Assigned task |
Scan the entries for lines with the word "strands", then copy those lines.

Data items:
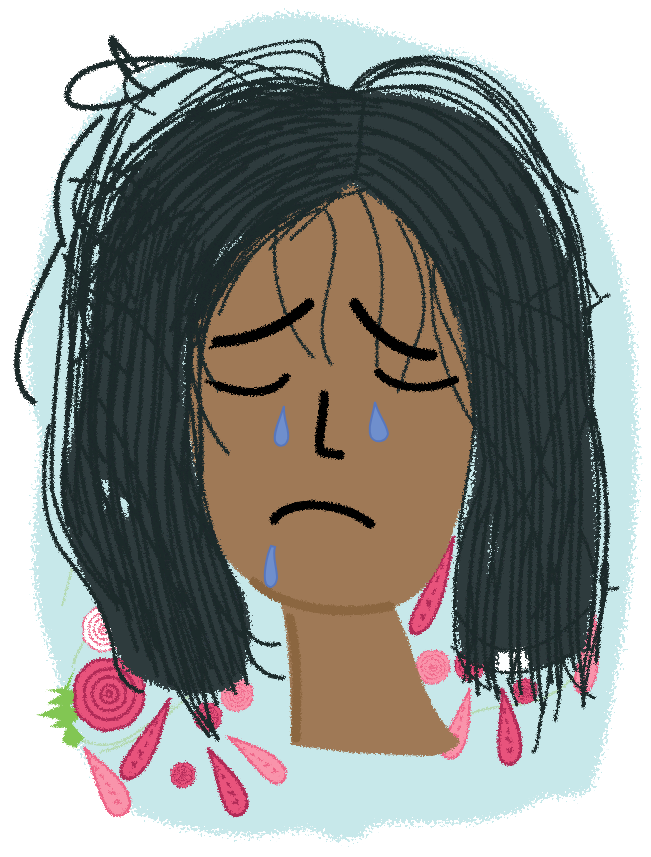
<!DOCTYPE html>
<html lang="en">
<head>
<meta charset="utf-8">
<title>Crying woman with tangled hair</title>
<style>
:root{--paper:#fff;--sky:#c7e8ea;--skin:#9f7957;--shade:#8b663f;--hair:#2f3b3d;--strand:#1f292b;--ink:#050505;--tear:#6f8fcd;--tear-edge:#5877bd;--rose:#e8537c;--rose-dark:#b02a57;--blush:#f994ab;--blush-dark:#ee6487;--leaf:#82c653}
html,body{margin:0;background:var(--paper);overflow:hidden}
.portrait{display:block;width:651px;height:857px}
.sky{fill:var(--sky)}
.skin{fill:var(--skin)}
.shade{fill:none;stroke:var(--shade);stroke-width:9;stroke-linecap:round}
.hair-mass{fill:var(--hair)}
.strands{fill:none;stroke:var(--strand);stroke-width:4;stroke-linecap:round;stroke-linejoin:round}
.thin{stroke-width:3}
.bold{stroke-width:5.5}
.features{fill:none;stroke:var(--ink);stroke-linecap:round;stroke-linejoin:round}
.tears{fill:var(--tear);stroke:var(--tear-edge);stroke-width:2}
.rose{fill:var(--rose);stroke:var(--rose-dark);stroke-width:3}
.blush{fill:var(--blush);stroke:var(--blush-dark);stroke-width:2.5}
.ring{fill:none}
.vein{fill:none;stroke-width:2;stroke-dasharray:5 4}
.leaf{fill:var(--leaf)}
.stem{fill:none;stroke:#b4d9b0;stroke-width:2}
</style>
</head>
<body>
<svg class="portrait" viewBox="0 0 651 857" role="img" aria-label="Drawing of a sad woman with tangled dark hair, tears and falling pink petals">
<defs>
<filter id="chalk" x="-5%" y="-5%" width="110%" height="110%"><feTurbulence type="fractalNoise" baseFrequency=".35" numOctaves="2" seed="4"/><feDisplacementMap in="SourceGraphic" scale="24" xChannelSelector="R" yChannelSelector="G"/></filter>
<filter id="crayon" filterUnits="userSpaceOnUse" x="0" y="0" width="651" height="857"><feTurbulence type="fractalNoise" baseFrequency=".6" numOctaves="2" seed="8"/><feDisplacementMap in="SourceGraphic" scale="5" xChannelSelector="R" yChannelSelector="G"/></filter>
<filter id="fringe" filterUnits="userSpaceOnUse" x="0" y="0" width="651" height="857"><feTurbulence type="fractalNoise" baseFrequency=".4" numOctaves="2" seed="2"/><feDisplacementMap in="SourceGraphic" scale="13" xChannelSelector="R" yChannelSelector="G"/></filter>
<g id="petal"><path d="M0 0C8 15 25 36 24 55C23 69 7 72 3 59C-1 43 3 22 0 0Z"/><path class="vein" d="M4 18C8 34 15 46 15 62M8 44L16 49M10 54L18 58"/></g>
<g id="rosette"><path d="M0-34C10-39 19-32 24-27C34-23 36-12 35-2C38 8 32 18 27 24C20 35 10 34 1 37C-10 38-18 34-24 27C-34 22-36 12-34 1C-38-10-32-20-25-26C-19-34-10-37 0-34Z"/><path class="ring" d="M-2-25C10-29 26-18 26-3C28 13 14 26 1 26C-14 28-26 14-25 0C-27-13-16-25-2-25ZM0-17C10-18 18-10 17 0C18 10 9 17 0 17C-10 18-17 9-17-1C-16-11-9-17 0-17ZM0-9C7-9 10-3 9 2C8 9-1 11-6 7C-11 1-7-8 0-9Z"/><circle r="3"/></g>
</defs>

<path class="sky" filter="url(#chalk)" d="M290 14C350 14 400 42 450 52C515 66 562 110 580 165C607 230 630 280 634 360C640 470 635 560 622 640C612 700 606 750 590 790C572 802 555 790 535 802C505 822 465 824 430 823C400 824 370 818 362 838L335 840C310 826 290 830 270 835C220 838 170 828 135 812C100 790 80 750 65 715C58 660 36 620 35 580C30 520 42 470 40 430C22 380 28 300 45 230C60 150 90 90 170 60C210 30 250 14 290 14Z"/>

<g id="flowers" filter="url(#crayon)">
<path class="stem" d="M72 668C80 640 102 615 122 578M62 606L72 568M72 736C115 758 130 737 174 705M100 752C145 742 160 720 190 695M425 602L450 560M452 726C490 690 535 725 580 670"/>
<path class="leaf" d="M75 668L64 688L46 690L62 694L46 704L62 705L37 715L60 720L50 727L66 728L62 742L75 748L84 738L72 724L83 714L70 706L82 692L68 690Z"/>
<g class="blush">
<use href="#rosette" transform="translate(104 629) scale(.6)" style="fill:#fff"/>
<use href="#rosette" transform="translate(237 695) scale(.44)"/>
<use href="#rosette" transform="translate(433 667) scale(.46)"/>
<use href="#petal" transform="translate(227 736) rotate(-41) scale(.95 1.05)"/>
<use href="#petal" transform="translate(84 748) rotate(-18) scale(1.15 1.12)"/>
<use href="#petal" transform="translate(470 688) rotate(28) scale(.9 1.08)"/>
<use href="#petal" transform="translate(594 612) rotate(18) scale(.9 1.2)"/>
</g>
<g class="rose">
<use href="#rosette" transform="translate(109 694) scale(.98)"/>
<use href="#rosette" transform="translate(208 717) scale(.38)"/>
<use href="#rosette" transform="translate(183 775) scale(.34)"/>
<use href="#rosette" transform="translate(470 665) scale(.42)"/>
<use href="#rosette" transform="translate(525 691) scale(.34)"/>
<use href="#petal" transform="translate(170 698) rotate(38) scale(.95 1.35)"/>
<use href="#petal" transform="translate(208 748) rotate(-14) scale(1.05 1.08)"/>
<use href="#petal" transform="translate(502 688) rotate(5) scale(1 1.12)"/>
<use href="#petal" transform="translate(454 536) rotate(29) scale(.9 1.55)"/>
<use href="#petal" transform="translate(175 632) rotate(-12) scale(.8 .9)"/>
</g>
</g>

<g id="face" filter="url(#crayon)">
<path class="skin" d="M278 590C290 635 291 690 291 745C320 748 350 754 380 754L425 756C440 756 456 750 460 741C435 720 420 680 410 645L392 600Z"/>
<path class="skin" d="M350 182C270 195 205 260 188 350C182 420 198 500 216 545C235 574 260 590 285 605C315 617 365 616 395 607C425 595 440 570 452 535C474 470 482 400 466 330C450 250 405 205 350 182Z"/>
<path class="shade" d="M254 582C280 606 335 618 390 606M290 618C299 660 297 700 296 738"/>
</g>

<g id="hair-shape" filter="url(#fringe)">
<path class="hair-mass" d="M355 92C270 84 190 105 140 165C95 220 92 290 86 360C80 420 62 450 64 500C66 560 104 610 122 665C145 686 185 700 230 690L244 676C252 640 254 620 242 590C212 540 202 500 192 450C178 380 182 310 215 258C250 222 310 214 352 185C400 210 440 250 455 310C470 370 480 430 472 490C452 560 450 610 462 655C500 684 560 668 585 650C596 580 602 520 590 440C590 370 590 300 565 250C540 190 520 140 470 115C430 95 390 88 355 92Z"/>
<path fill="#fff" d="M497 654L523 648L531 666L514 675L498 671Z"/>
<path class="sky" d="M535 205C555 216 568 236 569 259C552 247 548 225 535 205ZM97 480L104 520L110 482ZM493 515L489 575L497 540ZM118 498L126 520L129 500Z"/>
</g>

<g class="strands" filter="url(#crayon)">
<g id="crown-strands">
<path id="crown-left" d="M352 94C270 75 185 92 123 190M354 98C260 90 175 135 104 235M348 106C285 100 215 125 160 205M350 125C280 120 210 160 143 238M351 145C300 145 225 180 172 255M351 165C290 172 240 190 194 280M350 178C300 200 245 205 206 300M338 90C280 66 222 75 154 150M309 95C255 68 195 85 126 155M282 128C225 130 165 180 136 240M261 152C226 174 180 215 158 280M328 151C280 175 227 212 185 315M320 188C275 210 220 250 192 335M300 204C260 225 228 248 208 315"/>
<use href="#crown-left" transform="translate(-14 15)"/>
<use href="#crown-left" class="thin" transform="translate(34 -15) rotate(4)"/>
<path d="M352 95C425 70 495 105 533 190M355 100C425 95 475 130 518 212M357 112C415 112 468 148 506 224M359 127C413 136 456 171 494 250M357 145C410 160 455 200 479 274M355 162C400 180 443 223 465 300M357 178C403 205 438 245 455 315M365 100C445 98 505 140 551 220M373 132C430 144 468 180 522 238M380 160C425 182 464 220 488 310M365 100C358 120 364 150 353 180"/>
</g>
<g id="loose-crown" class="thin">
<path d="M333 92C310 63 267 60 222 84C200 98 192 112 185 130M328 92C330 67 317 48 285 52C250 55 220 72 180 104M322 82C326 57 323 43 308 41C264 40 222 65 178 66M300 94C261 50 216 57 170 79C132 98 110 138 92 170M252 88C216 50 172 53 133 72C119 78 119 106 155 114M350 91C363 67 391 58 430 57C480 58 514 92 535 130M352 91C385 52 440 48 493 89C520 109 542 147 555 179M358 88C391 68 428 67 470 87C507 107 535 150 548 187M367 87C412 42 480 70 523 125M392 88C440 76 500 111 524 151C538 176 550 190 564 205M375 78C410 50 455 58 490 96C530 140 550 182 577 192"/>
</g>
<path class="bold" d="M218 68C170 54 110 57 82 73C66 85 60 104 80 107C118 112 160 88 186 71M130 72C116 60 110 47 112 38L139 70M112 38C118 70 130 83 153 94M101 118C60 156 46 191 64 245M60 243C38 290 15 330 17 367C18 385 25 397 34 402"/>
<g id="left-side">
<path id="left-flow" d="M120 105C95 145 72 225 65 290C58 360 50 435 52 490C62 540 92 575 113 600M108 132C74 202 65 290 72 350C76 414 52 465 68 525M124 155C83 225 90 296 80 360C65 455 95 530 118 610M140 180C96 255 108 320 97 390C88 460 108 560 137 650M150 190C128 280 120 345 112 410C108 480 130 560 157 675M168 215C138 295 146 390 136 444C135 510 150 590 186 694M184 228C154 300 168 375 154 450C150 515 165 590 204 696M194 253C171 325 182 388 168 456C172 530 190 600 222 684M202 286C174 365 193 420 187 490C192 545 218 595 234 675"/>
<use href="#left-flow" transform="translate(13 9)"/>
<use href="#left-flow" class="thin" transform="translate(6 -12) skewX(1)"/>
<path d="M70 180C126 180 155 202 92 270C65 314 90 340 125 372M95 162C60 207 70 230 115 252C158 275 111 330 73 364M82 220C130 250 90 286 61 307M64 255C81 290 105 305 136 312M49 426C42 470 40 520 61 550C90 588 109 608 116 665C122 681 132 690 142 692M118 480C154 550 184 600 211 668M78 438C110 505 139 575 156 648M100 400C140 470 162 550 193 610C209 645 193 690 217 738M170 442C188 520 220 545 229 582C242 628 250 649 279 644M187 460C200 530 235 570 242 610C242 650 253 676 283 678M185 367C196 430 203 502 200 545C202 580 225 620 242 636M191 300C182 360 198 420 228 453M217 255C179 326 203 370 219 390M148 610C164 680 190 708 209 736M171 620L193 704L218 739"/>
<path d="M112 170C180 190 96 250 136 302M88 300C130 350 63 404 105 462M96 272C130 322 168 340 178 400M204 210C128 220 111 280 91 325M156 154C102 181 72 220 67 266M250 111C196 100 132 150 99 206M289 103C201 151 144 191 107 272"/>
</g>
<g id="right-side">
<path id="right-flow" d="M455 250C486 330 472 400 485 460C477 530 461 600 470 682M464 240C506 350 491 440 500 500C493 570 475 632 490 687M480 220C520 315 500 390 514 452C520 525 505 600 513 682M495 205C532 280 526 380 532 438C538 523 520 610 535 700M510 185C548 270 544 350 551 418C565 500 538 600 552 682M528 175C572 260 562 350 570 422C580 510 560 600 575 670M544 175C585 250 573 330 585 400C607 480 598 560 588 650"/>
<use href="#right-flow" transform="translate(8 12)"/>
<path class="thin" d="M474 120C525 150 578 208 580 260C580 300 598 330 592 395C588 440 610 475 608 530C608 564 586 595 618 588M512 110C562 180 585 220 586 280C600 335 570 365 591 420M532 143C575 195 560 240 584 274L601 301L588 310M600 299L609 295M538 205C575 239 580 280 546 290C516 299 510 340 540 372M478 280C515 316 570 302 580 350M450 232C490 263 525 310 506 358M470 348C546 374 516 432 555 490M478 420C512 480 548 520 542 620M575 375C540 430 550 475 507 532M588 410C559 490 583 540 531 620M483 478C460 540 452 570 455 620C452 650 462 675 490 690M490 502C453 568 483 611 470 653L463 682M505 480C476 555 510 590 488 668L500 693M532 530C505 603 530 650 508 680L517 705M558 500C535 600 562 655 541 718C536 738 540 745 533 752M575 500C540 600 574 640 555 720M548 545C569 630 544 670 594 698M580 530C617 600 573 655 584 707M605 550C615 600 590 630 583 706M452 647C485 680 525 680 570 655M455 610C490 670 540 660 595 602M466 370C487 440 458 490 459 545M430 246C463 290 470 330 473 365M438 268C467 311 477 349 474 430"/>
</g>
<g id="forehead-strands" class="thin">
<path d="M358 190C386 240 386 290 377 338L377 366M397 220C431 276 430 322 410 355L398 391M325 210C356 246 302 322 331 364M278 220C266 275 287 331 313 357M415 230C443 285 424 312 440 344C444 375 464 409 476 429M437 255C422 297 460 345 469 377M258 235C226 270 213 300 204 340M241 245C207 281 207 316 194 347M314 204L270 249M340 193L291 239M373 190C405 220 432 244 455 304"/>
</g>
</g>

<g class="features" filter="url(#crayon)">
<path id="brows" stroke-width="11" d="M217 342C253 340 284 327 309 304M355 304C370 330 399 355 432 355"/>
<path id="brow-weight" stroke-width="5" d="M250 336C275 330 293 320 306 307M362 320C378 341 405 355 430 358"/>
<path id="eyelids" stroke-width="8" d="M218 385C240 395 274 396 286 377M378 372C391 388 423 393 455 380"/>
<path stroke-width="3" d="M206 381L218 386M210 348L222 342"/>
<path id="nose" stroke-width="9" d="M324 395C325 417 316 440 321 452L340 455"/>
<path id="mouth" stroke-width="9" d="M274 520C285 500 338 499 371 524"/>
</g>

<g class="tears">
<path d="M284 406C280 419 273 432 275 441C278 448 286 447 288 439C290 429 283 421 284 406Z"/>
<path d="M375 402C373 416 367 428 371 437C376 444 386 442 388 434C387 424 378 415 375 402Z"/>
<path d="M271 546C266 557 263 577 266 584C270 590 276 586 277 578C277 567 272 557 275 547Z"/>
</g>
</svg>
</body>
</html>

Final answer |
.strands{fill:none;stroke:var(--strand);stroke-width:4;stroke-linecap:round;stroke-linejoin:round}
<g class="strands" filter="url(#crayon)">
<g id="crown-strands">
<g id="forehead-strands" class="thin">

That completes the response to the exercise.